At the start of 2015, 39 of the top 50 digital news websites have more traffic to their sites and associated applications coming from mobile devices than from desktop computers, according to Pew Research Center’s analysis of comScore data. On average people use a small number of trusted news sources on the mobile phone. According to a recent study from Reuters Institute for the Study of Journalism at the University of Oxford, the average across all countries is 1.52 per person, significantly fewer than on a tablet or computer. Even though 70% of smartphone users have a news app installed on their phone, only a third of respondents actually use them in a given week, reinforcing the difficulty many news brands have in cutting through on this crowded and very personal device. In the United States, the average number of news apps is 1.5.
But have you ever considered the social cost to that handy source of information?
One problem is that while supplying valid information, the internet also can rapidly disseminate unsubstantiated rumors and conspiracy theories that often elicit rapid, large, but naive social responses such as the recent case of Jade Helm 15––where a simple military exercise turned out to be perceived as the beginning of a new civil war in the United States. Massive digital misinformation is becoming pervasive in online social media to the extent that it has been listed by the World Economic Forum (WEF) as one of the main threats to our society.
However, I would suggest a more fundamental problem: what happens when we forget how to talk to each other, rely on each other, and instead talk to a machine? New research looks at the unseen social costs of this change in how we obtain information and interact with others. Generally it was found that the more people relied on their mobile phones for information, the less they trusted strangers, neighbors and people from other religions and nationalities. In contrast, obtaining information through any other method—including TV, radio, newspapers, and even the Internet more broadly—predicted higher trust in those groups.

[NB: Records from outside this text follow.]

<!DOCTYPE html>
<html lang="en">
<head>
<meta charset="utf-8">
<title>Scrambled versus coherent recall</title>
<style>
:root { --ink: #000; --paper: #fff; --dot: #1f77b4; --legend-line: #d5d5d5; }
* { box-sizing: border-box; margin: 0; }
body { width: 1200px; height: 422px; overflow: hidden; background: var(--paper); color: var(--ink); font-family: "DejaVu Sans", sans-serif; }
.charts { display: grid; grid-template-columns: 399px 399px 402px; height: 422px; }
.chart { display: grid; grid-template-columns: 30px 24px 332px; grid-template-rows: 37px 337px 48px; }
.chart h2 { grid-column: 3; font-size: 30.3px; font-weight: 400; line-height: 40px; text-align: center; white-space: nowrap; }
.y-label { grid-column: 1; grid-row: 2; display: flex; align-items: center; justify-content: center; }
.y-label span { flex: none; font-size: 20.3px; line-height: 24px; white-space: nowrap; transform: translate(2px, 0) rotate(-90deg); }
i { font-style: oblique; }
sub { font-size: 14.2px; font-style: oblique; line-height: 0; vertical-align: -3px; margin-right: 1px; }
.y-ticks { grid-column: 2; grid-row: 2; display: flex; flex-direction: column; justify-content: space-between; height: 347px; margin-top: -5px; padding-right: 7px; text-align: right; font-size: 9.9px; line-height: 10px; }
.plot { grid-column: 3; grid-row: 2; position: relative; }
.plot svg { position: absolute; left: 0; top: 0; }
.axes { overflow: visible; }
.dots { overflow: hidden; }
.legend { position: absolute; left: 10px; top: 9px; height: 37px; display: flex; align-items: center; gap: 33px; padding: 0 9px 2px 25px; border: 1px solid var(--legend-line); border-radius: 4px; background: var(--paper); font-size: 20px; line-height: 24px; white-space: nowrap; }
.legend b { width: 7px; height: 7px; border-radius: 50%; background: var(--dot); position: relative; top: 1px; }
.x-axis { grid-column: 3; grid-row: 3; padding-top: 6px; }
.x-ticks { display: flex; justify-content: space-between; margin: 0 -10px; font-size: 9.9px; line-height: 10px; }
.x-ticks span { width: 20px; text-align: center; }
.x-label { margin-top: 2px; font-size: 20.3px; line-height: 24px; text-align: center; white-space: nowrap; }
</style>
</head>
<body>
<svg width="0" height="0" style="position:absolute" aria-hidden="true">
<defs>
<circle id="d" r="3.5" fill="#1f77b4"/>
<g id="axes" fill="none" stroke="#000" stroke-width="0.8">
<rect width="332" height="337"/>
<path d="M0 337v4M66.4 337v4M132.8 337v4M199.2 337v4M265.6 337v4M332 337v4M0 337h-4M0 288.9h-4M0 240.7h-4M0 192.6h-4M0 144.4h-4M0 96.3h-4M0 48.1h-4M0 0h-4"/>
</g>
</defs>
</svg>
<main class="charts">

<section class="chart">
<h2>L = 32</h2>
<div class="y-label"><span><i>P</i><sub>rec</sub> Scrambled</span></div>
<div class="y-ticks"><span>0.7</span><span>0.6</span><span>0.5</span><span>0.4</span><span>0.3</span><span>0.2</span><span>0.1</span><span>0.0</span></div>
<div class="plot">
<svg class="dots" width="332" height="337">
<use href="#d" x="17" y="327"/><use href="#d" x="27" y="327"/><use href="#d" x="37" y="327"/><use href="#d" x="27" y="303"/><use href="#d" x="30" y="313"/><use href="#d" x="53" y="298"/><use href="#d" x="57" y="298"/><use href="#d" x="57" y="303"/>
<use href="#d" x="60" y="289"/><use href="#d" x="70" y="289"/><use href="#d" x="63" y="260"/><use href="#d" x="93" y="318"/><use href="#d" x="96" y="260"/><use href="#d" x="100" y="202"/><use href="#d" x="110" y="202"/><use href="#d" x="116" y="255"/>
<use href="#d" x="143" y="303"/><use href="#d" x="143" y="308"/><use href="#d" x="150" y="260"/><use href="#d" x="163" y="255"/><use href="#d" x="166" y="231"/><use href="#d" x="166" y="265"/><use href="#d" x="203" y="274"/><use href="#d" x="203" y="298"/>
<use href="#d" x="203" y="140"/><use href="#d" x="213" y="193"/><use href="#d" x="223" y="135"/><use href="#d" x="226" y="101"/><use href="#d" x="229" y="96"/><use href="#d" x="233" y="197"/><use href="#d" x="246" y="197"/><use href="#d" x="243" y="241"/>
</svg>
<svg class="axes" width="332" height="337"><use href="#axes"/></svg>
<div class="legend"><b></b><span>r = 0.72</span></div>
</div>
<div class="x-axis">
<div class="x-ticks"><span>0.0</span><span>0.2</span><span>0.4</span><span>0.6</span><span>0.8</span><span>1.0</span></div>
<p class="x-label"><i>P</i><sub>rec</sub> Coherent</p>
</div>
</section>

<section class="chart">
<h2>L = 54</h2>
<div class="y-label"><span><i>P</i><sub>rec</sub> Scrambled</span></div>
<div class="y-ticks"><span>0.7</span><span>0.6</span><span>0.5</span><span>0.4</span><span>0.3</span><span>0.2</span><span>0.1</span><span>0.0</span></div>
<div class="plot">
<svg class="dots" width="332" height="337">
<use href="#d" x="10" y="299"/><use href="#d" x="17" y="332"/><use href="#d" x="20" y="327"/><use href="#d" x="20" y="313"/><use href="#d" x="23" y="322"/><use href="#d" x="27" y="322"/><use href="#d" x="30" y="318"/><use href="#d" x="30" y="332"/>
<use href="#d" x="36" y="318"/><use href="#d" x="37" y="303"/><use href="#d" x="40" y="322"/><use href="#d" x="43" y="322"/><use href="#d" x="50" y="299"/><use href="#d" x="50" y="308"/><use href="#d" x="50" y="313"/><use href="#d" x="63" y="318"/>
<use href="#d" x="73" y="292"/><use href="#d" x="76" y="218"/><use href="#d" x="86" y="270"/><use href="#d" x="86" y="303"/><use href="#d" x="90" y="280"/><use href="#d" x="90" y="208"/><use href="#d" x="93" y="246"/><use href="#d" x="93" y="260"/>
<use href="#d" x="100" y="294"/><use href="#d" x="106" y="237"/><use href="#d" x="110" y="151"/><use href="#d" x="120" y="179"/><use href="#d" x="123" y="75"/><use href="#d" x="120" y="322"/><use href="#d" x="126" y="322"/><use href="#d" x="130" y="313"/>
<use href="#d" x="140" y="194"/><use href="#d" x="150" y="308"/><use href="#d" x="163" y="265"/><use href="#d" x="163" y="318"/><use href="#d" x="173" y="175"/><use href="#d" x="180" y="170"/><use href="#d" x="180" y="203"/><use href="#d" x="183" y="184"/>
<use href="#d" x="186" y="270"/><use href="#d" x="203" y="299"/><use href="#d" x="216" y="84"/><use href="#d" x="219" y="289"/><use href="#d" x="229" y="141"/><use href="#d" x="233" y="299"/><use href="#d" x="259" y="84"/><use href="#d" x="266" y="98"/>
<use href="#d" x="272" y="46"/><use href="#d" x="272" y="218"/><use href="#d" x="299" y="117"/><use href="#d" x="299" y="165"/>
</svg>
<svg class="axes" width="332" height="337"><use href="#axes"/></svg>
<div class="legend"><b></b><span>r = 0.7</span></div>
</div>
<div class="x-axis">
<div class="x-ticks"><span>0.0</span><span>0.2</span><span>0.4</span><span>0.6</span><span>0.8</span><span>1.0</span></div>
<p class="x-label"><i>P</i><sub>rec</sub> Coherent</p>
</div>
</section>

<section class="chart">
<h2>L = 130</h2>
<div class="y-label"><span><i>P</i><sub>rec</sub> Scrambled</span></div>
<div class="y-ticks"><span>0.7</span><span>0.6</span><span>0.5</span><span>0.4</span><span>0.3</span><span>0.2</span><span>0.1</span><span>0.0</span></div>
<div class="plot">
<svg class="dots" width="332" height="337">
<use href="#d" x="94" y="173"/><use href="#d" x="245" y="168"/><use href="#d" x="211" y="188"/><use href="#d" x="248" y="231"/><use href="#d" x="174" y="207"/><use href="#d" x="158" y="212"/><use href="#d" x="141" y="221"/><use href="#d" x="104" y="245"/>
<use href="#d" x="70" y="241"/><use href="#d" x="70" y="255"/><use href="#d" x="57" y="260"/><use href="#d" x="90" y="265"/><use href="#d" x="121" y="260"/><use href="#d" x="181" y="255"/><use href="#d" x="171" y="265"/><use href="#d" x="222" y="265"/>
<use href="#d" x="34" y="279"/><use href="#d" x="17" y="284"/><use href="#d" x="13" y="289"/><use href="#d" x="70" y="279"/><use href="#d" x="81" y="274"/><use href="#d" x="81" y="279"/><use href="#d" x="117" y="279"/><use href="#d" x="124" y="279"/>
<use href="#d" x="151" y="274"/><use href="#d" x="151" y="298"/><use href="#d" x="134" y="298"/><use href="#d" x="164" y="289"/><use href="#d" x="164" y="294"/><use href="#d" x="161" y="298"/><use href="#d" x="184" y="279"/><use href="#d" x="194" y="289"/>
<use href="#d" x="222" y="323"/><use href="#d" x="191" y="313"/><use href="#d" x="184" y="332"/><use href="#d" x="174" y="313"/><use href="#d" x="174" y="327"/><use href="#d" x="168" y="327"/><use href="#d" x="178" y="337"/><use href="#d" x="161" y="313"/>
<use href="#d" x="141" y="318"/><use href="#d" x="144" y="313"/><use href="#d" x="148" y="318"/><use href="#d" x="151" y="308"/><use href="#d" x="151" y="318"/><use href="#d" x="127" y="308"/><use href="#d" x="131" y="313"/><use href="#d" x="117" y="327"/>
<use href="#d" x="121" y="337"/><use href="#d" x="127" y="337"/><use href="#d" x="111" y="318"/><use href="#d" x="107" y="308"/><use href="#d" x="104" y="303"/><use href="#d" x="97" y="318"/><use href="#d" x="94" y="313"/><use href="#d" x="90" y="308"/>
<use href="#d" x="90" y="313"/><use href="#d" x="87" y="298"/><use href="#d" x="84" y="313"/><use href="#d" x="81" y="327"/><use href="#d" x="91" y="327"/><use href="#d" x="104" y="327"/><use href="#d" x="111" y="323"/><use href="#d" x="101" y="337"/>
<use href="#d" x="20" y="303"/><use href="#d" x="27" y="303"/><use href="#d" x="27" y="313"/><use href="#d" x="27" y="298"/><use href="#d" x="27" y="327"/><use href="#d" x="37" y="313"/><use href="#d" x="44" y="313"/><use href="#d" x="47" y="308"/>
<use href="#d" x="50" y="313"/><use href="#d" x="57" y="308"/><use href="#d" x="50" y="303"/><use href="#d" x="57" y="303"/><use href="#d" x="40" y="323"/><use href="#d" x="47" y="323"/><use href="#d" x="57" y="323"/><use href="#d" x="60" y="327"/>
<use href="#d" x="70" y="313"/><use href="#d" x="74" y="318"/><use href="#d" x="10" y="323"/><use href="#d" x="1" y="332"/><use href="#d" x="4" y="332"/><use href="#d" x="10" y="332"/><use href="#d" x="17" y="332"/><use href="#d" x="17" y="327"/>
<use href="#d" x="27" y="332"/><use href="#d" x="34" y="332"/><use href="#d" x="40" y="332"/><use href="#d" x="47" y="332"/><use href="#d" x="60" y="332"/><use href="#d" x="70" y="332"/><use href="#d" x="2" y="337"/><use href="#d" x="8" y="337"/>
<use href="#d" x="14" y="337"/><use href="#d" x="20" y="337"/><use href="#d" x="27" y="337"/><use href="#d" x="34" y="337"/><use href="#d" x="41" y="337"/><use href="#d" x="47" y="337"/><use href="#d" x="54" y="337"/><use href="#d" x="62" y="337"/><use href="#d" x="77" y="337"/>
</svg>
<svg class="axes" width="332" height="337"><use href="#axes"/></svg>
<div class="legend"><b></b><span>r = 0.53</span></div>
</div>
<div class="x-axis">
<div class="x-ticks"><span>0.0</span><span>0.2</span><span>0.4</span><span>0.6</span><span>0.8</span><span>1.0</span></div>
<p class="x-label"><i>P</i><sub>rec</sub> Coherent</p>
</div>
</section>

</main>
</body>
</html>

Psychologists Kostadin Kushlev of the University of Virginia and Jason Proulx of the University of British Columbia investigate if using smartphones is associated with declining trust in others, what they call “the social lubricant of society.” The authors theorize that “by changing where and what information people have access to, ubiquitous computing may decrease people’s interdependence with other members of society — especially those we normally encounter only outside of the sphere of close relationships.” For example, are smartphone users less inclined to ask people for advice or information — such as directions or restaurant recommendations — when they could turn to Google?
The authors used a nationally representative sample of 2,187 Americans who answered questions on how often they rely on mobile phones and other sources of information, and how much they trust other groups, including family, neighbors, foreigners and strangers. With these data points, controlling for demographic and geographic variables, they were able to “explore the relationship between mobile information and trust.” They also assessed whether this relationship depends on social bonds. For example, are family members more trustworthy than strangers?
Here are other key findings:
- The more someone uses a smartphone for information, the less likely she is to trust “neighbors, strangers, and people from other religions or nationalities.”
- Reliance on smartphones had no correlation with how much people trust those from their inner circle, such as family members.
- Demographic factors do not explain these findings.
- The authors interpret the findings: “We theorized that mobile information erodes trust in strangers by interfering with casual opportunities to talk with strangers and by obviating the need to rely on others.”
- It is possible that the correlation could be understood in the reverse: That “people who trust others less might be more likely to use their mobile phones for information.”